> What is required:
Work out how many lines of the entries have the word "point" in them. Respond with that number only.

> Records provided:

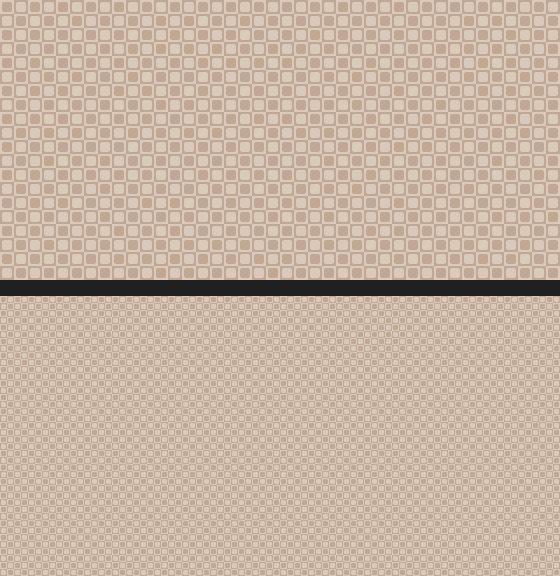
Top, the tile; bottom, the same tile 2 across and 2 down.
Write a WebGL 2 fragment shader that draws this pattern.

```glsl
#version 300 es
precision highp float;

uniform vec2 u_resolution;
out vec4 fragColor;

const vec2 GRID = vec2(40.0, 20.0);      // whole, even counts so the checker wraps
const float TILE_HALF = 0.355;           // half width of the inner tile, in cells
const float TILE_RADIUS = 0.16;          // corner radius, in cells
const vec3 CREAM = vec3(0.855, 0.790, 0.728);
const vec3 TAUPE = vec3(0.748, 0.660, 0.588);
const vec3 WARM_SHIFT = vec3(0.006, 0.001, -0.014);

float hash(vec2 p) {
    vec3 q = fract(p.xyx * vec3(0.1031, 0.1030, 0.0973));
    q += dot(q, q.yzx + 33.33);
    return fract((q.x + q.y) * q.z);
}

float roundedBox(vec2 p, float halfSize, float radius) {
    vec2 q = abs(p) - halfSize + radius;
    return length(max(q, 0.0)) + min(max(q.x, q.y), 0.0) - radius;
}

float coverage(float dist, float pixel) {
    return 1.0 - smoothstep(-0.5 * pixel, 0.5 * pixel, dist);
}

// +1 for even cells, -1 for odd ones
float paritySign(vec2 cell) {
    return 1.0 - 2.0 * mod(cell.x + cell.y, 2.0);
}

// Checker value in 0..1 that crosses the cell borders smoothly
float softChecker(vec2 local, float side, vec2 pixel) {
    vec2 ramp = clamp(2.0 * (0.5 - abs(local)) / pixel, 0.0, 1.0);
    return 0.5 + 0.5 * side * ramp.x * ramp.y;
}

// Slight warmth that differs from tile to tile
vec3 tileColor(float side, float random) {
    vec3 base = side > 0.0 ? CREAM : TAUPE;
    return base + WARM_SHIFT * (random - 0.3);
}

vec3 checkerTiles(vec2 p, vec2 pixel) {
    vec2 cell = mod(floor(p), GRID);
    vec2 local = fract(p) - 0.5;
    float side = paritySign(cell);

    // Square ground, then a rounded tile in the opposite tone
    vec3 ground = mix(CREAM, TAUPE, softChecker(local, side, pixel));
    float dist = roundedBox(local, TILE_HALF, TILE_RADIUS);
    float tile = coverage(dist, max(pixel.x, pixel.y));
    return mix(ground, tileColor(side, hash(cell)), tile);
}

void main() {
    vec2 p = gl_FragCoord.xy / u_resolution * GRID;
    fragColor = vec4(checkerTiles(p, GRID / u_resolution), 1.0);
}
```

==

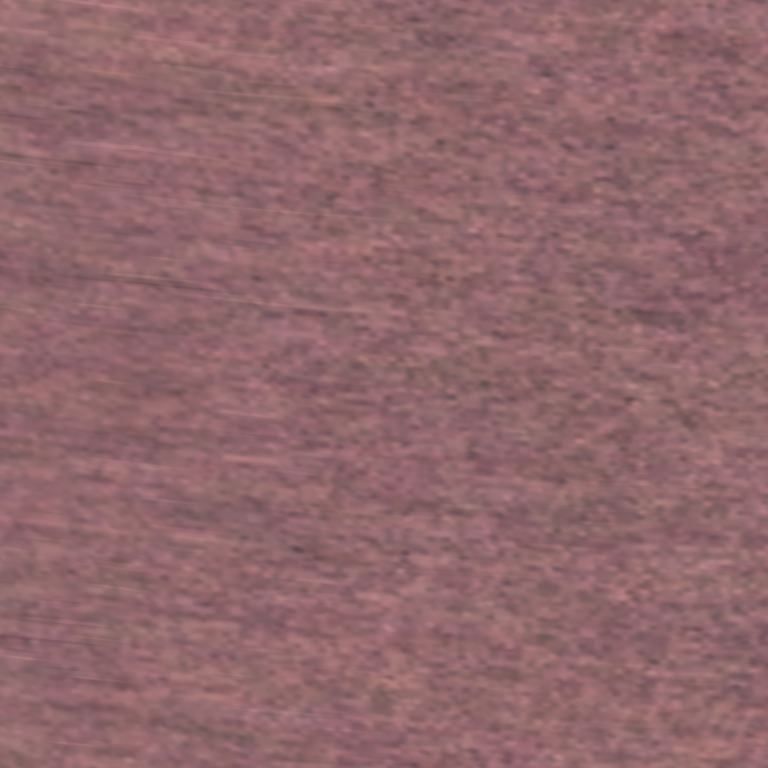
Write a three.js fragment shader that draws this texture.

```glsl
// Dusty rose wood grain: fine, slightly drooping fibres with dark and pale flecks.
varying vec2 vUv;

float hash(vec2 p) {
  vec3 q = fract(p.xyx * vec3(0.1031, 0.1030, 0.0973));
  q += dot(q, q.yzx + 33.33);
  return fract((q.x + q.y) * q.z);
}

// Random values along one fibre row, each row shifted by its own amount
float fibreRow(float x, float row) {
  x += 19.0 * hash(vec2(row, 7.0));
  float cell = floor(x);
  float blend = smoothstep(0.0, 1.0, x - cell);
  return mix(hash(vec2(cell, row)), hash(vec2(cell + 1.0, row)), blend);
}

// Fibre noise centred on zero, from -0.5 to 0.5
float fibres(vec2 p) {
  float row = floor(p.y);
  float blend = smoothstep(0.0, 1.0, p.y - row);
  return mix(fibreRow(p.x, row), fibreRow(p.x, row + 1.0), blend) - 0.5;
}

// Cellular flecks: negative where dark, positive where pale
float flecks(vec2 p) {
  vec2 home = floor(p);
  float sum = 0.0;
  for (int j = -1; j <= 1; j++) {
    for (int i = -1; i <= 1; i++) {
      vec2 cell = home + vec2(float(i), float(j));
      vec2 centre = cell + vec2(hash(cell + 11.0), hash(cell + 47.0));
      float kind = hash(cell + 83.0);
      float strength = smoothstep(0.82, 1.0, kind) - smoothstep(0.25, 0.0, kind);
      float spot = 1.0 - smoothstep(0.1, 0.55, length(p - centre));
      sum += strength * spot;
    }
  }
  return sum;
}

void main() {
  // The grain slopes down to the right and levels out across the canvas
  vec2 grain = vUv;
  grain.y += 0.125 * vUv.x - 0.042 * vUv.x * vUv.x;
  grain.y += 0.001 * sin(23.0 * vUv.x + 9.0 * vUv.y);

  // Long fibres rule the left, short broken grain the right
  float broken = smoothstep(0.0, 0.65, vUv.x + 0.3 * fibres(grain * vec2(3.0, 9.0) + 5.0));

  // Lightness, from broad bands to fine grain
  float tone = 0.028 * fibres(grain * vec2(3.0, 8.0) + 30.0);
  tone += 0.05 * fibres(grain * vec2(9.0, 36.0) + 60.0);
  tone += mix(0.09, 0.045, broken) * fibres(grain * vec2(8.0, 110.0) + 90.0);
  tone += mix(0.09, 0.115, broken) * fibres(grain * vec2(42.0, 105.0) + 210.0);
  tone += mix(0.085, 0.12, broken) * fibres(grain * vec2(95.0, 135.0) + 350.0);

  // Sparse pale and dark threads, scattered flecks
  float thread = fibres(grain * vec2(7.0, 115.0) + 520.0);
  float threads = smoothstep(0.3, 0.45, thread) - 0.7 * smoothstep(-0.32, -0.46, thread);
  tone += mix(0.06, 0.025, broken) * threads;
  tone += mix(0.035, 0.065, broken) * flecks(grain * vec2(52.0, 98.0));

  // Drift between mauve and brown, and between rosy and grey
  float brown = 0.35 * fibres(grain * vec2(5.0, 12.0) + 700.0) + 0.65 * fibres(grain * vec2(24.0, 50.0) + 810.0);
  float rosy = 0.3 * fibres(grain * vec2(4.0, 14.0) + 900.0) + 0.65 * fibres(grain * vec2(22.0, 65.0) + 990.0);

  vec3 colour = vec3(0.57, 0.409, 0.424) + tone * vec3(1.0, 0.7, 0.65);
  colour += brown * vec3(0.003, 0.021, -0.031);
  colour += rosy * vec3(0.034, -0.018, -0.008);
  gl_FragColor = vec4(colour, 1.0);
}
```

--

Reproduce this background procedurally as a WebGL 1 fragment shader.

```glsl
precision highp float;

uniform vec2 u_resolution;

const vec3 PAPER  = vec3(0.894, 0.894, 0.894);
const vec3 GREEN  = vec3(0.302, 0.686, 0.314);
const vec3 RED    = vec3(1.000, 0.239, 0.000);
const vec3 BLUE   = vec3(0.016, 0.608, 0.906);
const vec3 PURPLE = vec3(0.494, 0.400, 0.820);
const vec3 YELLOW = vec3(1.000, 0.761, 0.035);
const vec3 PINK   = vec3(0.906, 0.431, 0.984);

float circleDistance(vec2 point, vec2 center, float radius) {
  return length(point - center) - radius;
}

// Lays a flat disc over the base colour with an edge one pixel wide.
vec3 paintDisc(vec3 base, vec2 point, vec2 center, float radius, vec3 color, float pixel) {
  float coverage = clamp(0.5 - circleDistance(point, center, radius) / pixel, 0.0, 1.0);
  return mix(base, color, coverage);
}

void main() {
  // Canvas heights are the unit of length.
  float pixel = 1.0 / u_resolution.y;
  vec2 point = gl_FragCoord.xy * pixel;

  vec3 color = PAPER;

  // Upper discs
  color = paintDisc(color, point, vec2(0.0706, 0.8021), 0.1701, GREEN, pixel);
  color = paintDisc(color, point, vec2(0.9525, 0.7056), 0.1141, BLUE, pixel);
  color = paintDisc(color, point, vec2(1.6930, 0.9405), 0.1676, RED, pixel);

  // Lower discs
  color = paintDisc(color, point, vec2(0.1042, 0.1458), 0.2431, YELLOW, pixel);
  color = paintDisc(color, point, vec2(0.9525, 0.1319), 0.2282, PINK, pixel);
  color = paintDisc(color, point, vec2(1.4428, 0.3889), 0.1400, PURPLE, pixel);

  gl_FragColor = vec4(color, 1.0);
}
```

> Exercise output:
11